Work to complete: Copy each line of the material below that includes the string "Enable".

Source data:
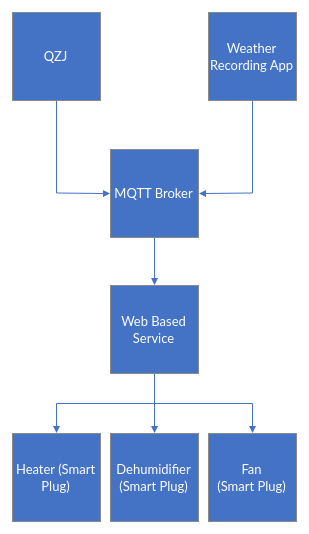
<!DOCTYPE html>
<html lang="en">
<head>
<meta charset="utf-8">
<title>Smart plug system diagram</title>
<style>
  :root {
    --paper: #ffffff;
    --node: #4472c4;
    --node-border: #8a8a8a;
    --line: #4472c4;
    --label: #ffffff;
  }
  * { box-sizing: border-box; }
  html, body { margin: 0; overflow: hidden; background: var(--paper); }
  .diagram {
    position: relative;
    width: 309px;
    height: 534px;
    overflow: hidden;
    background: var(--paper);
    font: 13px/17px Lato, "Open Sans", sans-serif;
  }
  .connectors { position: absolute; inset: 0; display: block; }
  .connectors path { fill: none; stroke: var(--line); stroke-width: 1; }
  .connectors .heads { fill: var(--line); stroke: none; }
  .node {
    position: absolute;
    display: flex;
    align-items: center;
    justify-content: center;
    width: 89px;
    height: 89px;
    padding-right: 2px;
    background: var(--node);
    border: 1px solid var(--node-border);
    color: var(--label);
    text-align: center;
    white-space: nowrap;
  }
  .left { left: 12px; }
  .center { left: 110px; }
  .right { left: 208px; }
  .source { top: 12px; }
  .broker { top: 149px; }
  .service { top: 285px; }
  .plug { top: 433px; }
</style>
</head>
<body>
<main class="diagram">
  <svg class="connectors" width="309" height="534" viewBox="0 0 309 534" aria-hidden="true">
    <path d="M56.5 100V193L104 193.5"/>
    <path d="M252.5 100V193L205 193.5"/>
    <path d="M154.5 237V279"/>
    <path d="M154.5 373V427M56.5 427V403.5H252.5V427"/>
    <g class="heads">
      <polygon points="110,193.5 103,190 103,197"/>
      <polygon points="199,193.5 206,190 206,197"/>
      <polygon points="154.5,285 151,278 158,278"/>
      <polygon points="56.5,433 53,426 60,426"/>
      <polygon points="154.5,433 151,426 158,426"/>
      <polygon points="252.5,433 249,426 256,426"/>
    </g>
  </svg>
  <div class="node source left">QZJ</div>
  <div class="node source right">Weather<br>Recording App</div>
  <div class="node broker center">MQTT Broker</div>
  <div class="node service center">Web Based<br>Service</div>
  <div class="node plug left">Heater (Smart<br>Plug)</div>
  <div class="node plug center">Dehumidifier<br>(Smart Plug)</div>
  <div class="node plug right">Fan<br>(Smart Plug)</div>
</main>
</body>
</html>
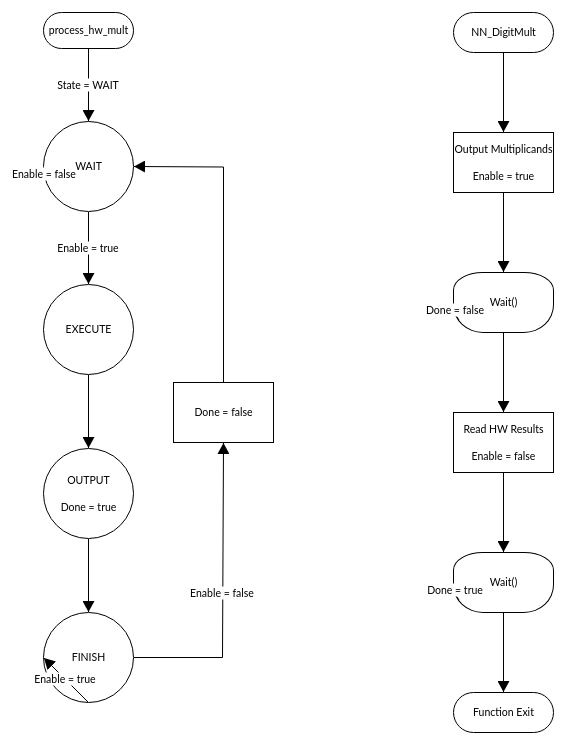
<!DOCTYPE html>
<html lang="en">
<head>
<meta charset="utf-8">
<title>Hardware multiply flowchart</title>
<style>
  :root { --ink: #000; --paper: #fff; }
  * { box-sizing: border-box; }
  html, body { margin: 0; overflow: hidden; background: var(--paper); }
  .diagram {
    position: relative; width: 566px; height: 745px; overflow: hidden;
    background: var(--paper); color: var(--ink);
    font: 10.5px/13px Lato, "Open Sans", sans-serif;
  }
  .connectors { position: absolute; inset: 0; fill: none; stroke: var(--ink); }
  .connectors marker path { fill: var(--ink); stroke: none; }
  .node {
    position: absolute; left: var(--x); top: var(--y);
    display: flex; flex-direction: column; align-items: center; justify-content: center; gap: 14px;
    border: 1px solid var(--ink); background: var(--paper); white-space: nowrap;
  }
  .node span { display: block; }
  .state { --x: 43px; width: 91px; height: 91px; border-radius: 50%; }
  .terminal { width: 101px; height: 41px; border-radius: 21px; }
  .terminal.small { width: 91px; height: 37px; border-radius: 19px; }
  .process { width: 101px; height: 61px; }
  .wait { width: 101px; height: 61px; border-radius: 30px / 18px 18px 28px 28px; }
  .label {
    position: absolute; left: var(--x); top: var(--y); transform: translate(-50%, -50%);
    background: var(--paper); white-space: nowrap;
  }
  .front { z-index: 1; }
</style>
</head>
<body>
<main class="diagram">
  <section aria-label="Hardware process">
    <div class="node terminal small" style="--x:43px;--y:12px"><span>process_hw_mult</span></div>
    <div class="node state" style="--y:121px"><span class="front">WAIT</span></div>
    <div class="node state" style="--y:284px"><span>EXECUTE</span></div>
    <div class="node state" style="--y:448px"><span>OUTPUT</span><span>Done = true</span></div>
    <div class="node state" style="--y:612px"><span>FINISH</span></div>
    <div class="node process" style="--x:173px;--y:382px"><span>Done = false</span></div>
  </section>

  <section aria-label="Software function">
    <div class="node terminal" style="--x:453px;--y:12px"><span>NN_DigitMult</span></div>
    <div class="node process" style="--x:453px;--y:132px"><span>Output Multiplicands</span><span>Enable = true</span></div>
    <div class="node wait" style="--x:453px;--y:272px"><span>Wait()</span></div>
    <div class="node process" style="--x:453px;--y:412px"><span>Read HW Results</span><span>Enable = false</span></div>
    <div class="node wait" style="--x:453px;--y:552px"><span>Wait()</span></div>
    <div class="node terminal" style="--x:453px;--y:692px"><span>Function Exit</span></div>
  </section>

  <svg class="connectors" width="566" height="745" viewBox="0 0 566 745" aria-hidden="true">
    <defs>
      <marker id="arrow" markerUnits="userSpaceOnUse" markerWidth="11" markerHeight="12" refX="11" refY="6" orient="auto">
        <path d="M0 0 11 6 0 12Z"/>
      </marker>
    </defs>
    <g marker-end="url(#arrow)">
      <path d="M88.5 49V121"/>
      <path d="M88.5 212V284"/>
      <path d="M88.5 375V448"/>
      <path d="M88.5 539V612"/>
      <path d="M134 657.5H222.5L223.5 443"/>
      <path d="M223.5 382V167L134 166.5"/>
      <path d="M88 702 44 658"/>
      <path d="M503.5 53V132"/>
      <path d="M503.5 193V272"/>
      <path d="M503.5 333V412"/>
      <path d="M503.5 473V552"/>
      <path d="M503.5 613V692"/>
    </g>
    <path d="M457 317 459 320M457 597 459 600"/>
  </svg>

  <span class="label" style="--x:88px;--y:85px">State = WAIT</span>
  <span class="label" style="--x:44px;--y:174px">Enable = false</span>
  <span class="label" style="--x:88px;--y:248px">Enable = true</span>
  <span class="label" style="--x:222px;--y:593px">Enable = false</span>
  <span class="label" style="--x:65px;--y:679px">Enable = true</span>
  <span class="label" style="--x:455px;--y:310px">Done = false</span>
  <span class="label" style="--x:455px;--y:590px">Done = true</span>
</main>
</body>
</html>
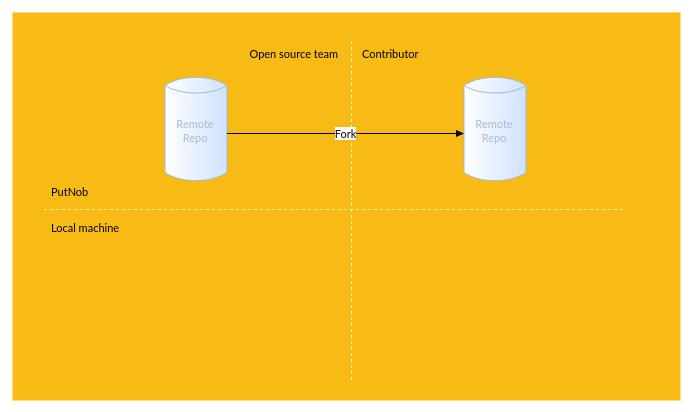
<!DOCTYPE html>
<html lang="en">
<head>
<meta charset="utf-8">
<title>Fork workflow</title>
<style>
:root {
  --page: #ffffff;
  --board: #f8bb15;
  --board-edge: #fbdc85;
  --divider: #fff3a0;
  --ink: #000000;
  --repo-edge: #a0b8d2;
  --repo-text: #a9b9d0;
}
* { box-sizing: border-box; }
html, body { margin: 0; }
body {
  width: 692px;
  height: 412px;
  overflow: hidden;
  background: var(--page);
  color: var(--ink);
  font: 11px/14px Lato, "Open Sans", sans-serif;
}
.diagram { position: relative; width: 692px; height: 412px; }
.board {
  position: absolute;
  left: 12px; top: 12px;
  width: 669px; height: 389px;
  background: var(--board);
  border: 1px solid var(--board-edge);
}
.shapes { position: absolute; left: 0; top: 0; }
.divider { stroke: var(--divider); stroke-dasharray: 3 3; }
.repo-outline { stroke: var(--repo-edge); }
.label { position: absolute; white-space: nowrap; }
.team { right: 354px; top: 47px; }
.contributor { left: 362px; top: 47px; }
.host { left: 51px; top: 185px; }
.local { left: 51px; top: 221px; }
.repo-name {
  position: absolute;
  top: 117px;
  width: 62px;
  color: var(--repo-text);
  text-align: center;
}
.repo-name.source { left: 164px; }
.repo-name.fork { left: 463px; }
.action {
  left: 335px; top: 127px;
  width: 21px; height: 13px;
  line-height: 13px;
  display: flex;
  justify-content: center;
  background: var(--page);
}
</style>
</head>
<body>
<main class="diagram">
  <div class="board"></div>
  <svg class="shapes" width="692" height="412" viewBox="0 0 692 412" fill="none" aria-hidden="true">
    <defs>
      <linearGradient id="repo-fill">
        <stop offset="0" stop-color="#ffffff"/>
        <stop offset="1" stop-color="#cfe2ff"/>
      </linearGradient>
      <g id="repo" class="repo-outline">
        <path d="M0 8C16 -3 46 -3 62 8V95C46 106 16 106 0 95Z" fill="url(#repo-fill)"/>
        <path d="M0 8C16 18 46 18 62 8"/>
      </g>
    </defs>
    <line class="divider" x1="351.5" y1="41" x2="351.5" y2="381"/>
    <line class="divider" x1="44" y1="209.5" x2="624" y2="209.5"/>
    <use href="#repo" x="165" y="77.5"/>
    <use href="#repo" x="464" y="77.5"/>
    <line x1="227" y1="133.5" x2="458" y2="133.5" stroke="var(--ink)"/>
    <polygon points="456,130 464,133.5 456,137" fill="var(--ink)"/>
  </svg>
  <span class="label team">Open source team</span>
  <span class="label contributor">Contributor</span>
  <span class="label host">PutNob</span>
  <span class="label local">Local machine</span>
  <div class="repo-name source">Remote<br>Repo</div>
  <div class="repo-name fork">Remote<br>Repo</div>
  <span class="label action">Fork</span>
</main>
</body>
</html>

Answer:
    <div class="node process" style="--x:453px;--y:132px"><span>Output Multiplicands</span><span>Enable = true</span></div>
    <div class="node process" style="--x:453px;--y:412px"><span>Read HW Results</span><span>Enable = false</span></div>
  <span class="label" style="--x:44px;--y:174px">Enable = false</span>
  <span class="label" style="--x:88px;--y:248px">Enable = true</span>
  <span class="label" style="--x:222px;--y:593px">Enable = false</span>
  <span class="label" style="--x:65px;--y:679px">Enable = true</span>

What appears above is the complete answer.